Defamation suits en vogue

Defamation suits seem to be the trend nowadays in sports world. Another BALCO-related suit was by that of Roger Clemens against his former trainer Brian McNamee. Clemens and McNamee were two of the most prominent names involved in the BALCO Affair.

In January this year, Clemens filed a defamation complaint against McNamee before the latter was to testify on Clemen’s use of steroids and human growth hormone.

Other athletes outside of the BALCO Affair have also sued for defamation related to doping allegations in recent years. These include cyclists Kayle Leogrande and Lance Armstrong.
Seven-time Tour de France champ Armstrong has been embroiled in numerous defamation suits stemming from doping allegations. He’s been against Britain’s Sunday Times in 2004 when the newspaper reprinted allegations mentioned in the book L. A. Confidentiel – Les secrets de Lance Armstrong.
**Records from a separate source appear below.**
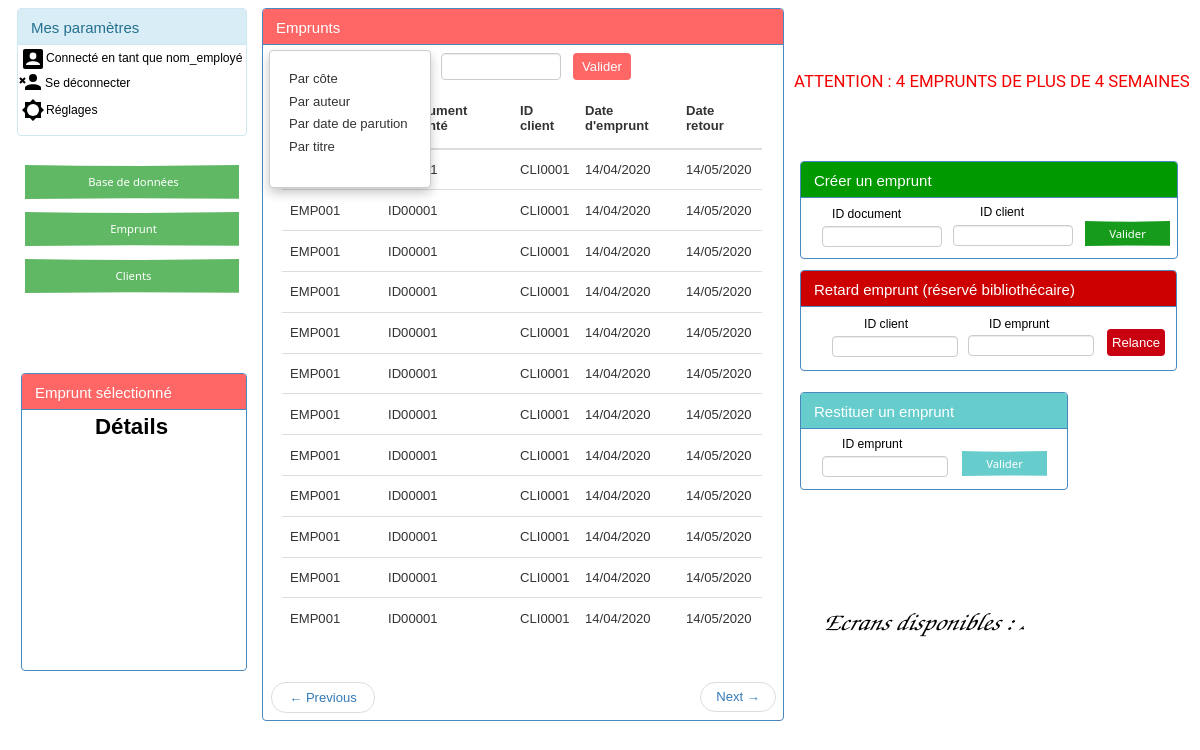
<!DOCTYPE html>
<html lang="fr">
<head>
<meta charset="utf-8">
<title>Gestion des emprunts</title>
<style>
:root {
  --outline: #4a89c0;
  --link: #337ab7;
  --coral: #ff6666;
  --green: #009900;
  --green-button: #169b1c;
  --leaf: #60b864;
  --red: #cc0000;
  --red-button: #c9000f;
  --teal: #66cccc;
  --sky: #d9edf7;
  --sky-line: #cde8f2;
  --sky-text: #25708f;
  --rule: #dddddd;
  --field-line: #cccccc;
  --text: #333333;
}
* { box-sizing: border-box; margin: 0; padding: 0; }
body {
  width: 1200px; height: 750px; overflow: hidden; background: #fff; color: #000;
  font: 12.2px/14px "Liberation Sans", Arial, sans-serif;
}
a { color: inherit; text-decoration: none; }
.screen {
  width: 1200px; height: 750px; padding: 8px 0 0 16px; overflow: hidden;
  display: grid; grid-template-columns: 231px 522px 406px; column-gap: 0;
}
.loans { margin-left: 15px; }
.screen { grid-template-columns: 231px 537px 416px; }
.actions { padding-left: 10px; }

.panel { border: 1px solid var(--tone-line, var(--outline)); border-radius: 4px; background: #fff; }
.panel > h2 {
  height: 36px; padding: 1px 0 0 13px; border-bottom: 1px solid var(--tone-line, var(--outline));
  border-radius: 3px 3px 0 0; background: var(--tone); color: #fff;
  font-size: 15px; font-weight: 400; line-height: 35px; white-space: nowrap;
}
.coral { --tone: var(--coral); }
.green { --tone: var(--green); }
.red { --tone: var(--red); }
.teal { --tone: var(--teal); }

.settings { --tone: var(--sky); --tone-line: var(--sky-line); width: 230px; height: 128px; margin-left: 1px; }
.settings > h2 { color: var(--sky-text); }
.settings ul { list-style: none; padding: 1px 0 0 3px; display: flex; flex-direction: column; gap: 1px; }
.settings li { height: 24px; display: flex; align-items: center; gap: 1px; white-space: nowrap; }
.settings li:nth-child(2) { margin-left: -2px; gap: 2px; }
.settings li:nth-child(3) { margin-top: 2px; }
.settings svg { width: 24px; height: 24px; flex: none; }

.sections { margin: 29px 0 0 9px; display: flex; flex-direction: column; gap: 13px; }
.sections a, .flat-button {
  display: flex; align-items: center; justify-content: center; color: #fff;
  font: 11.3px/16px "Noto Sans", "Open Sans", sans-serif;
  clip-path: polygon(0 0, 25% 2%, 55% 3%, 100% 0, 100% 99%, 50% 98%, 0 100%);
}
.sections a { width: 214px; height: 34px; background: var(--leaf); padding-left: 3px; }

.selection { width: 226px; height: 298px; margin: 80px 0 0 5px; }
.selection h3 { padding-top: 3px; margin-left: -5px; font-size: 22.3px; line-height: 27px; text-align: center; }

.loans { position: relative; width: 522px; height: 713px; display: flex; flex-direction: column; font-size: 13.1px; color: var(--text); }
.toolbar { padding: 8px 0 0 178px; display: flex; gap: 12px; }
.box { display: block; width: 120px; height: 21px; border: 1px solid var(--field-line); border-radius: 4px; background: #fff; box-shadow: inset 0 1px 1px rgba(0,0,0,.08); }
.toolbar .box { height: 27px; }
.round-button {
  height: 27px; width: 58px; border-radius: 4px; background: var(--fill); color: #fff;
  font-size: 13.1px; display: flex; align-items: center; justify-content: center;
}
.filter-menu {
  position: absolute; left: 6px; top: 41px; width: 162px; height: 138px; padding: 17px 0 0 19px;
  list-style: none; line-height: 22.5px; background: #fff;
  border: 1px solid #ccc; border-radius: 4px; box-shadow: 0 5px 11px rgba(0,0,0,.22);
}
table, thead, tbody { display: block; }
table { width: 480px; margin-left: 19px; }
tr { display: grid; grid-template-columns: 98px 132px 65px 101px 84px; align-items: center; height: 40.8px; border-bottom: 1px solid var(--rule); }
tbody tr:last-child { border-bottom: 0; }
thead tr { height: 69.6px; padding-top: 8px; border-bottom-width: 2px; }
th, td { padding-left: 8px; text-align: left; line-height: 15px; white-space: nowrap; }
.pager { margin-top: auto; padding: 0 7px 7px 8px; display: flex; justify-content: space-between; align-items: flex-start; color: var(--link); }
.pager a { height: 31px; width: 104px; border: 1px solid var(--rule); border-radius: 15px; display: flex; align-items: center; justify-content: center; white-space: nowrap; }
.pager a:last-child { width: 76px; height: 30px; }

.alert { margin-top: 63px; font: 16.8px/20px Roboto, sans-serif; color: #f50000; white-space: nowrap; }
.actions .panel { margin-left: 6px; }
.create { width: 378px; height: 98px; margin-top: 70px; }
.late { width: 377px; height: 101px; margin-top: 11px; }
.return { width: 268px; height: 98px; margin-top: 21px; }
.form { display: flex; align-items: flex-start; }
.field { display: grid; row-gap: 5px; margin-top: var(--drop); }
.field b { font-weight: 400; padding-left: var(--indent); white-space: nowrap; }
.flat-button { width: 85px; height: 25px; background: var(--fill); }
.create .form { padding-left: 21px; }
.create .field:nth-child(1) { --drop: 9px; --indent: 10px; }
.create .field:nth-child(2) { --drop: 7px; --indent: 27px; row-gap: 6px; margin-left: 11px; }
.create .flat-button { --fill: var(--green-button); margin: 23px 0 0 12px; }
.late .form { padding-left: 31px; }
.late .box, .return .box { width: 126px; }
.late .field:nth-child(1) { --drop: 10px; --indent: 32px; }
.late .field:nth-child(2) { --drop: 10px; --indent: 21px; row-gap: 4px; margin-left: 10px; }
.late .round-button { --fill: var(--red-button); margin: 22px 0 0 13px; }
.return .form { padding-left: 21px; }
.return .field { --drop: 8px; --indent: 20px; }
.return .flat-button { --fill: var(--teal); margin: 22px 0 0 14px; }
.screens-note { display: block; width: 203px; height: 40px; margin: 111px 0 0 27px; overflow: hidden; font: italic 25px "TeX Gyre Chorus", cursive; }
</style>
</head>
<body>
<main class="screen">

  <aside class="sidebar">
    <section class="panel settings">
      <h2>Mes paramètres</h2>
      <ul>
        <li>
          <svg viewBox="0 0 24 24" aria-hidden="true">
            <rect x="2" y="3" width="20" height="20" rx="2"/>
            <circle cx="12" cy="10" r="3.4" fill="#fff"/>
            <path d="M5 19C5 14 19 14 19 19Z" fill="#fff"/>
          </svg>
          <a href="#">Connecté en tant que nom_employé</a>
        </li>
        <li>
          <svg viewBox="0 0 24 24" aria-hidden="true">
            <circle cx="14" cy="7" r="4"/>
            <path d="M6 19V17C6 12 22 12 22 17V19Z"/>
            <path d="M1 7L6 12M6 7L1 12" stroke="#000" stroke-width="2"/>
          </svg>
          <a href="#">Se déconnecter</a>
        </li>
        <li>
          <svg viewBox="0 0 24 24" aria-hidden="true">
            <path d="M12 1L15 4H20V9L23 12L20 15V20H15L12 23L9 20H4V15L1 12L4 9V4H9Z"/>
            <circle cx="12" cy="12" r="6" fill="#fff"/>
          </svg>
          <a href="#">Réglages</a>
        </li>
      </ul>
    </section>

    <nav class="sections">
      <a href="#">Base de données</a>
      <a href="#">Emprunt</a>
      <a href="#">Clients</a>
    </nav>

    <section class="panel coral selection">
      <h2>Emprunt sélectionné</h2>
      <h3>Détails</h3>
    </section>
  </aside>

  <section class="panel coral loans">
    <h2>Emprunts</h2>
    <div class="toolbar">
      <span class="box"></span>
      <a class="round-button" href="#" style="--fill: var(--coral)">Valider</a>
    </div>
    <table>
      <thead>
        <tr><th>ID<br>emprunt</th><th>ID document<br>emprunté</th><th>ID<br>client</th><th>Date<br>d'emprunt</th><th>Date<br>retour</th></tr>
      </thead>
      <tbody>
        <tr><td>EMP001</td><td>ID00001</td><td>CLI0001</td><td>14/04/2020</td><td>14/05/2020</td></tr>
        <tr><td>EMP001</td><td>ID00001</td><td>CLI0001</td><td>14/04/2020</td><td>14/05/2020</td></tr>
        <tr><td>EMP001</td><td>ID00001</td><td>CLI0001</td><td>14/04/2020</td><td>14/05/2020</td></tr>
        <tr><td>EMP001</td><td>ID00001</td><td>CLI0001</td><td>14/04/2020</td><td>14/05/2020</td></tr>
        <tr><td>EMP001</td><td>ID00001</td><td>CLI0001</td><td>14/04/2020</td><td>14/05/2020</td></tr>
        <tr><td>EMP001</td><td>ID00001</td><td>CLI0001</td><td>14/04/2020</td><td>14/05/2020</td></tr>
        <tr><td>EMP001</td><td>ID00001</td><td>CLI0001</td><td>14/04/2020</td><td>14/05/2020</td></tr>
        <tr><td>EMP001</td><td>ID00001</td><td>CLI0001</td><td>14/04/2020</td><td>14/05/2020</td></tr>
        <tr><td>EMP001</td><td>ID00001</td><td>CLI0001</td><td>14/04/2020</td><td>14/05/2020</td></tr>
        <tr><td>EMP001</td><td>ID00001</td><td>CLI0001</td><td>14/04/2020</td><td>14/05/2020</td></tr>
        <tr><td>EMP001</td><td>ID00001</td><td>CLI0001</td><td>14/04/2020</td><td>14/05/2020</td></tr>
        <tr><td>EMP001</td><td>ID00001</td><td>CLI0001</td><td>14/04/2020</td><td>14/05/2020</td></tr>
      </tbody>
    </table>
    <nav class="pager">
      <a href="#">← Previous</a>
      <a href="#">Next →</a>
    </nav>
    <ul class="filter-menu">
      <li><a href="#">Par côte</a></li>
      <li><a href="#">Par auteur</a></li>
      <li><a href="#">Par date de parution</a></li>
      <li><a href="#">Par titre</a></li>
    </ul>
  </section>

  <aside class="actions">
    <p class="alert">ATTENTION : 4 EMPRUNTS DE PLUS DE 4 SEMAINES</p>

    <section class="panel green create">
      <h2>Créer un emprunt</h2>
      <div class="form">
        <div class="field"><b>ID document</b><span class="box"></span></div>
        <div class="field"><b>ID client</b><span class="box"></span></div>
        <a class="flat-button" href="#">Valider</a>
      </div>
    </section>

    <section class="panel red late">
      <h2>Retard emprunt (réservé bibliothécaire)</h2>
      <div class="form">
        <div class="field"><b>ID client</b><span class="box"></span></div>
        <div class="field"><b>ID emprunt</b><span class="box"></span></div>
        <a class="round-button" href="#">Relance</a>
      </div>
    </section>

    <section class="panel teal return">
      <h2>Restituer un emprunt</h2>
      <div class="form">
        <div class="field"><b>ID emprunt</b><span class="box"></span></div>
        <a class="flat-button" href="#">Valider</a>
      </div>
    </section>

    <svg class="screens-note" viewBox="0 0 203 40">
      <text x="1" y="29" textLength="190" lengthAdjust="spacingAndGlyphs">Ecrans disponibles :</text>
      <text x="197" y="29">2</text>
    </svg>
  </aside>

</main>
</body>
</html>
The book contains the allegations of Armstrong’s former masseuse Emma O’ Reilly who claimed that she had disposed of syringes and disguised needle marks on his arms. Another source of the book was Steve Swart, a teammate of Armstrong during his Motorola days, who alleged that he and Armstrong as well other riders began using steroids in 1995.

Kayle Leogrande, likewise, recently served a defamation case against Suzanne Sonye, a former staff member of Leogrande’s Rock Racing team. Leogrande also filed similar complaint against fellow professional cyclist Matt DeCanio.

The defamation suit resulted from a phone conversation between Sonye and Decanio, in which the former had mentioned that Leogrande was a doper. DeCanio, an anti-doping activist, recorded the conversation and posted it on his website. Leogrande apparently got a temper as colorful as his tattoos and took offense and sue Sonye and DeCanio.